» **Try it**: Among the entries below, which lines include the string "nick"? Show each one.

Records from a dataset
# # #

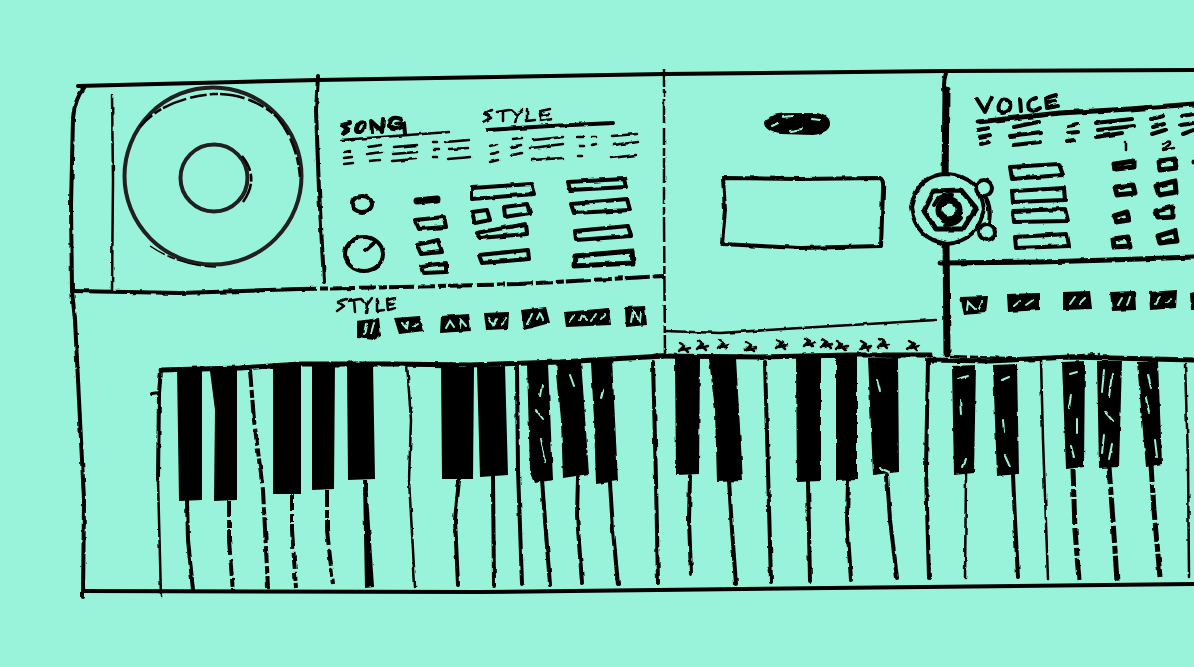
<!DOCTYPE html>
<html lang="en">
<head>
<meta charset="utf-8">
<title>Keyboard ink drawing</title>
<style>
:root { --mint: #99f3da; --ink: #000; --soft-ink: #231f20; }
html, body { margin: 0; height: 100%; overflow: hidden; background: var(--mint); }
svg { display: block; width: 1194px; height: 667px; background: var(--mint); }
.line { fill: none; stroke: var(--ink); stroke-width: 4; stroke-linecap: round; stroke-linejoin: round; }
.thin { stroke-width: 2.5; }
.fine { stroke-width: 1.5; }
.bold { stroke-width: 5; }
.heavy { stroke-width: 7; }
.solid { fill: var(--ink); }
.round { fill: none; stroke: var(--soft-ink); stroke-width: 4; }
.dry { stroke-dasharray: 17 3 8 2 25 4; stroke-linecap: butt; }
.nick { stroke: var(--mint); stroke-width: 2; fill: none; stroke-linecap: round; }
</style>
</head>
<body>
<svg viewBox="0 0 1194 667" role="img" aria-label="Ink drawing of an electronic keyboard">
<defs>
  <filter id="rough" filterUnits="userSpaceOnUse" x="0" y="0" width="1194" height="667">
    <feTurbulence type="fractalNoise" baseFrequency="0.11" numOctaves="2" seed="4"/>
    <feDisplacementMap in="SourceGraphic" scale="3" xChannelSelector="R" yChannelSelector="G"/>
  </filter>
  <g id="spark"><path class="line thin" d="M-5 -4L0 -1L-3 3L5 1M-6 4L-2 0L3 5"/></g>
</defs>

<g id="case">
  <path class="line" d="M78 86L318 80L664 74L945 71L1194 70"/>
  <path class="line" d="M84 591L480 592L830 588L1194 584"/>
  <g filter="url(#rough)">
    <path class="line" d="M84 88Q75 98 73 118M73 118L71 205L72 291L75 320L79 400L84 500L83 597"/>
    <path class="line thin" d="M112 95L113 180L112 291"/>
    <path class="line" d="M318 76L316 110L319 190L324 282"/>
    <path class="line thin dry" d="M664 69L664 220L665 355"/>
    <path class="line" d="M72 291L180 293L300 289"/>
    <path class="line dry" d="M300 289L400 287L520 284L664 276"/>
    <path class="line thin" d="M665 331L720 333L800 328L936 320"/>
    <path class="line" d="M946 73Q942 85 946 100"/>
    <path class="line heavy" d="M946 90L945 180M946 240L947 353"/>
    <path class="line bold" d="M940 263L1040 262L1110 260L1194 257"/>
  </g>
</g>

<g id="speaker">
  <circle class="round" cx="213" cy="176" r="88.500"/>
  <path class="line thin dry" d="M140 127Q163 99 213 94Q250 93 277 117Q297 142 300 177"/>
  <circle class="round" cx="214" cy="178" r="33.500"/>
  <path class="line thin dry" d="M242 156Q260 178 243 202"/>
  <path class="line fine dry" d="M150 246Q180 266 216 267"/>
</g>

<g id="lettering" class="line" filter="url(#rough)">
  <g role="img" aria-label="SONG"><path d="M350 123L342 125L349 130L343 134M358 124Q353 133 360 132Q367 128 364 123Q361 121 358 124M372 132L371 121L382 131L383 119M401 119Q389 115 389 125Q393 132 402 127L403 123L396 124M404 123L405 134"/></g>
  <g role="img" aria-label="STYLE" class="thin"><path d="M492 110L485 113L491 118L484 122M497 112L509 110M503 111L503 121M511 111L517 116L522 109M517 116L515 123M527 109L527 121L535 120M550 109L541 111L541 121L551 119M542 115L549 114"/></g>
  <g role="img" aria-label="STYLE" class="thin"><path d="M346 299L338 302L344 306L337 311M348 301L360 299M354 300L355 312M361 299L367 305L372 298M367 305L366 313M377 299L377 311L384 310M395 298L387 300L388 310L396 308M388 304L394 303"/></g>
  <g role="img" aria-label="VOICE"><path d="M977 99L985 112L992 97M1002 100Q995 109 1002 113Q1012 112 1010 103Q1007 98 1002 100M1020 99L1021 111M1036 98Q1026 101 1029 109Q1033 113 1040 108M1056 95L1046 98L1047 108L1058 106M1047 102L1055 101"/></g>
  <g role="img" aria-label="1 2" class="thin"><path d="M1126 142L1126 150M1163 144Q1171 139 1170 144L1163 150L1174 148"/></g>
</g>

<g id="headings" filter="url(#rough)">
  <path class="line thin" d="M341 140L395 136L449 132"/>
  <path class="line" d="M488 130L550 126L613 123"/>
  <path class="line bold" d="M978 122L1060 113L1130 109L1194 104"/>
  <path class="line thin" d="M344 152L350 151M345 158L352 157M344 164L353 163M368 147L381 145M367 154L382 152M369 161L380 160M394 147L417 145M393 154L417 152M392 161L416 159M433 142L437 142M434 149L439 149M433 157L437 157M446 142L469 140M449 149L468 148M448 159L470 157"/>
  <path class="line thin" d="M490 146L497 144M491 154L498 152M490 162L498 160M513 139L522 138M511 147L521 145M512 155L522 153M534 140L563 137M531 148L563 144M532 160L563 158M578 137L583 137M579 146L584 146M577 156L582 156M592 137L596 137M592 145L597 144M612 136L637 134M613 145L638 142M611 158L636 155"/>
  <path class="line" d="M978 130L988 128M979 137L990 135M981 144L989 142M1014 127L1038 122M1010 136L1041 132M1014 145L1040 142M1069 126L1077 124M1068 133L1078 132M1067 141L1074 140M1095 123L1132 119M1098 130L1134 126M1096 137L1122 133M1152 119L1163 116M1153 127L1164 124M1152 134L1165 130M1182 116L1194 114M1181 125L1194 123M1183 134L1194 130"/>
</g>

<g id="knobs" filter="url(#rough)">
  <ellipse class="line" cx="362" cy="204" rx="10" ry="8"/>
  <ellipse class="line" cx="364" cy="254" rx="19" ry="17"/>
  <path class="line" d="M366 250L374 243"/>
</g>

<g id="left-buttons" class="line" filter="url(#rough)">
  <path class="heavy" d="M417 201L437 199"/>
  <path d="M415 220L444 217L446 227L419 229ZM417 245L438 240L442 252L421 254ZM421 266L446 263L446 272L423 273Z"/>
  <path d="M472 188L531 184L534 194L472 199ZM472 212L487 210L490 220L475 223ZM504 207L527 204L530 213L505 217ZM476 233L526 224L527 234L480 238ZM479 255L528 250L529 259L482 263Z"/>
  <path d="M568 182L624 179L626 187L570 190ZM571 204L627 199L630 210L574 213ZM575 231L628 226L631 236L576 240Z"/>
  <path class="bold" stroke-width="6" d="M575 256L632 251L633 263L574 266Z"/>
</g>

<g id="style-buttons" filter="url(#rough)">
  <path class="solid" d="M357 321L379 318L381 336L374 340L357 338ZM394 318L420 316L424 331L399 334ZM441 316L469 314L471 331L440 333ZM484 313L509 312L508 329L486 330ZM521 310L546 307L550 323L524 330ZM564 312L609 308L611 325L566 327ZM625 307L645 306L647 325L626 327Z"/>
  <path class="nick" d="M364 334L366 324M371 333L374 323M402 322L407 328L408 322M413 327L418 324M446 328L450 321L454 327M460 327L461 320L466 326M489 318L493 325L497 319M502 324L505 318M527 324L532 314M537 319L540 313L543 319M570 321L574 315M580 321L582 315L587 320M592 320L596 314M601 319L605 314M631 322L633 311L640 321L641 312"/>
</g>

<g id="display" filter="url(#rough)">
  <path class="solid" d="M764 122Q768 115 785 113L818 113Q831 116 830 125Q828 133 813 135L781 134Q765 132 764 122Z"/>
  <path class="nick" stroke-width="1" d="M772 126L778 123M790 131L802 129M812 119L820 120M783 117L793 116"/>
  <path class="line" d="M723 178L800 179L880 178Q884 180 883 190L881 246L800 248L722 244L725 210Z"/>
</g>

<g id="dial" filter="url(#rough)">
  <circle cx="947" cy="209" r="35" fill="var(--mint)"/>
  <path class="line" d="M947 174Q918 174 911 207Q915 239 947 244Q978 241 984 209Q980 176 947 174Z"/>
  <path class="line thin" d="M976 185Q994 204 987 228M983 191Q997 211 985 235"/>
  <path class="line bold" d="M934 191L961 190L976 208L963 229L936 229L924 211Z"/>
  <circle class="line heavy" cx="949" cy="210" r="10"/>
  <path class="line" d="M934 205Q939 194 951 195M961 218Q956 225 945 225"/>
  <circle class="line" cx="984" cy="188" r="8" style="fill:var(--mint)"/>
  <circle class="line" cx="987" cy="232" r="8" style="fill:var(--mint)"/>
</g>

<g id="voice-buttons" class="line" filter="url(#rough)">
  <path d="M1010 167L1059 164L1063 175L1012 179ZM1012 191L1064 188L1065 200L1013 202ZM1013 211L1065 209L1068 221L1014 222ZM1015 237L1067 234L1069 246L1016 248Z"/>
  <path class="bold" d="M1115 164L1134 161L1134 167L1116 169ZM1115 187L1133 185L1135 193L1117 195ZM1114 216L1127 212L1129 220L1116 222ZM1113 239L1128 237L1130 246L1114 247ZM1159 161L1175 159L1176 168L1160 170ZM1156 186L1175 181L1176 192L1159 195ZM1156 211L1173 207L1173 217L1158 218ZM1158 236L1175 231L1177 241L1160 243ZM1194 162L1196 162"/>
</g>

<g id="voice-row" filter="url(#rough)">
  <path class="solid" d="M960 297L988 296L986 313L964 315ZM1007 294L1040 293L1040 310L1008 312ZM1063 292L1090 291L1092 309L1063 310ZM1110 292L1135 291L1136 310L1112 311ZM1149 292L1177 290L1176 308L1150 310ZM1190 293L1196 292L1196 310L1191 310Z"/>
  <path class="nick" d="M967 310L968 302L975 309M979 309L982 301M1014 306L1020 301M1026 305L1033 300M1070 304L1075 297M1080 303L1085 298M1118 305L1122 298M1127 306L1130 297M1156 304L1160 297M1166 302L1171 299"/>
</g>

<g id="key-marks" filter="url(#rough)">
  <use href="#spark" x="685" y="347"/><use href="#spark" x="703" y="345"/><use href="#spark" x="724" y="344"/><use href="#spark" x="751" y="346"/><use href="#spark" x="782" y="344"/><use href="#spark" x="810" y="342"/><use href="#spark" x="827" y="343"/><use href="#spark" x="842" y="345"/><use href="#spark" x="866" y="345"/><use href="#spark" x="884" y="343"/><use href="#spark" x="914" y="345"/>
</g>

<g id="white-keys" filter="url(#rough)">
  <path class="line bold" d="M161 370L240 368L300 364L390 364L470 365L560 362L664 356"/>
  <path class="line bold" d="M655 356L760 357L850 355L930 355"/>
  <path class="line bold" d="M930 360L990 361L1070 357L1194 360"/>
  <path class="line thin dry" d="M950 356L1030 359L1100 354"/>
  <path class="line" d="M161 370L159 393L152 394M159 393L158 480"/>
  <path class="line thin" d="M158 480L161 597"/>
  <path class="line" d="M187 500L188 540L193 590M653 362L656 480L658 584M765 362L768 470L771 582M690 476L689 520L691 574M729 480L732 530L736 584M808 482L810 581M848 481L847 520L851 580M887 475L890 520L897 578M928 360L926 470L929 578"/>
  <path class="line dry" d="M229 500L229 540L233 592M250 370L254 420L263 490L268 588M292 494L292 530L296 588M327 490L327 530L333 584"/>
  <path class="solid" d="M363 480L367 480L374 587L365 588Z"/>
  <path class="line thin" d="M407 364L411 420L409 480L415 586"/>
  <path class="line" d="M459 480L455 520L458 585M493 477L494 586M517 367L518 470L522 584M542 480L545 520L550 585M578 477L577 515L582 583M610 483L613 530L618 585"/>
  <path class="line thin" d="M966 474L965 578M1041 360L1043 440L1048 579M1185 364L1188 460L1189 576"/>
  <path class="line" d="M1013 475L1015 520L1018 577"/>
  <path class="line bold dry" d="M1073 469L1075 530L1079 580M1109 467L1113 520L1117 581M1151 465L1154 510L1160 577"/>
</g>

<g id="black-keys">
  <path class="solid" d="M177 367L202 367L202 500L179 501ZM210 371L237 367L237 500L214 501L215 410ZM273 363L301 363L301 494L273 494ZM312 365L335 362L334 489L312 490ZM347 365L373 364L375 479L348 480ZM441 366L474 367L473 479L442 479ZM477 367L505 366L508 475L480 477Z"/>
  <g filter="url(#rough)">
    <path class="solid" d="M527 364L548 364L553 480L535 483L530 470ZM556 361L581 360L589 474L563 478L561 420ZM591 362L612 359L618 481L596 484L594 420ZM675 357L700 357L699 474L676 475ZM709 359L736 358L743 481L717 482L715 410ZM796 358L821 357L821 481L797 482ZM836 357L857 356L857 480L836 481ZM868 358L898 357L899 472L873 475ZM952 366L976 365L974 473L954 475ZM993 365L1017 364L1019 474L997 476ZM1062 362L1085 361L1084 467L1066 469ZM1097 361L1122 361L1119 467L1099 468ZM1137 362L1158 361L1162 464L1146 467Z"/>
    <path class="nick" d="M542 385L540 397M536 410L543 419M540 440L545 462M570 375L574 386M603 390L601 398M880 468L889 472M877 380L880 391M958 379L967 376M960 400L961 414M966 460L963 467M1002 380L1009 377M1005 456L1010 467M1003 420L1004 432M1070 374L1077 372M1071 395L1069 408M1077 420L1077 433M1071 446L1074 457M1104 370L1102 392M1112 374L1109 397M1105 412L1113 421M1104 435L1102 453M1112 444L1109 459M1148 375L1151 388M1146 398L1149 413M1155 440L1157 457"/>
  </g>
</g>
</svg>
</body>
</html>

# # #

» **Exercise answer**:
.nick { stroke: var(--mint); stroke-width: 2; fill: none; stroke-linecap: round; }
  <path class="nick" d="M364 334L366 324M371 333L374 323M402 322L407 328L408 322M413 327L418 324M446 328L450 321L454 327M460 327L461 320L466 326M489 318L493 325L497 319M502 324L505 318M527 324L532 314M537 319L540 313L543 319M570 321L574 315M580 321L582 315L587 320M592 320L596 314M601 319L605 314M631 322L633 311L640 321L641 312"/>
  <path class="nick" stroke-width="1" d="M772 126L778 123M790 131L802 129M812 119L820 120M783 117L793 116"/>
  <path class="nick" d="M967 310L968 302L975 309M979 309L982 301M1014 306L1020 301M1026 305L1033 300M1070 304L1075 297M1080 303L1085 298M1118 305L1122 298M1127 306L1130 297M1156 304L1160 297M1166 302L1171 299"/>
    <path class="nick" d="M542 385L540 397M536 410L543 419M540 440L545 462M570 375L574 386M603 390L601 398M880 468L889 472M877 380L880 391M958 379L967 376M960 400L961 414M966 460L963 467M1002 380L1009 377M1005 456L1010 467M1003 420L1004 432M1070 374L1077 372M1071 395L1069 408M1077 420L1077 433M1071 446L1074 457M1104 370L1102 392M1112 374L1109 397M1105 412L1113 421M1104 435L1102 453M1112 444L1109 459M1148 375L1151 388M1146 398L1149 413M1155 440L1157 457"/>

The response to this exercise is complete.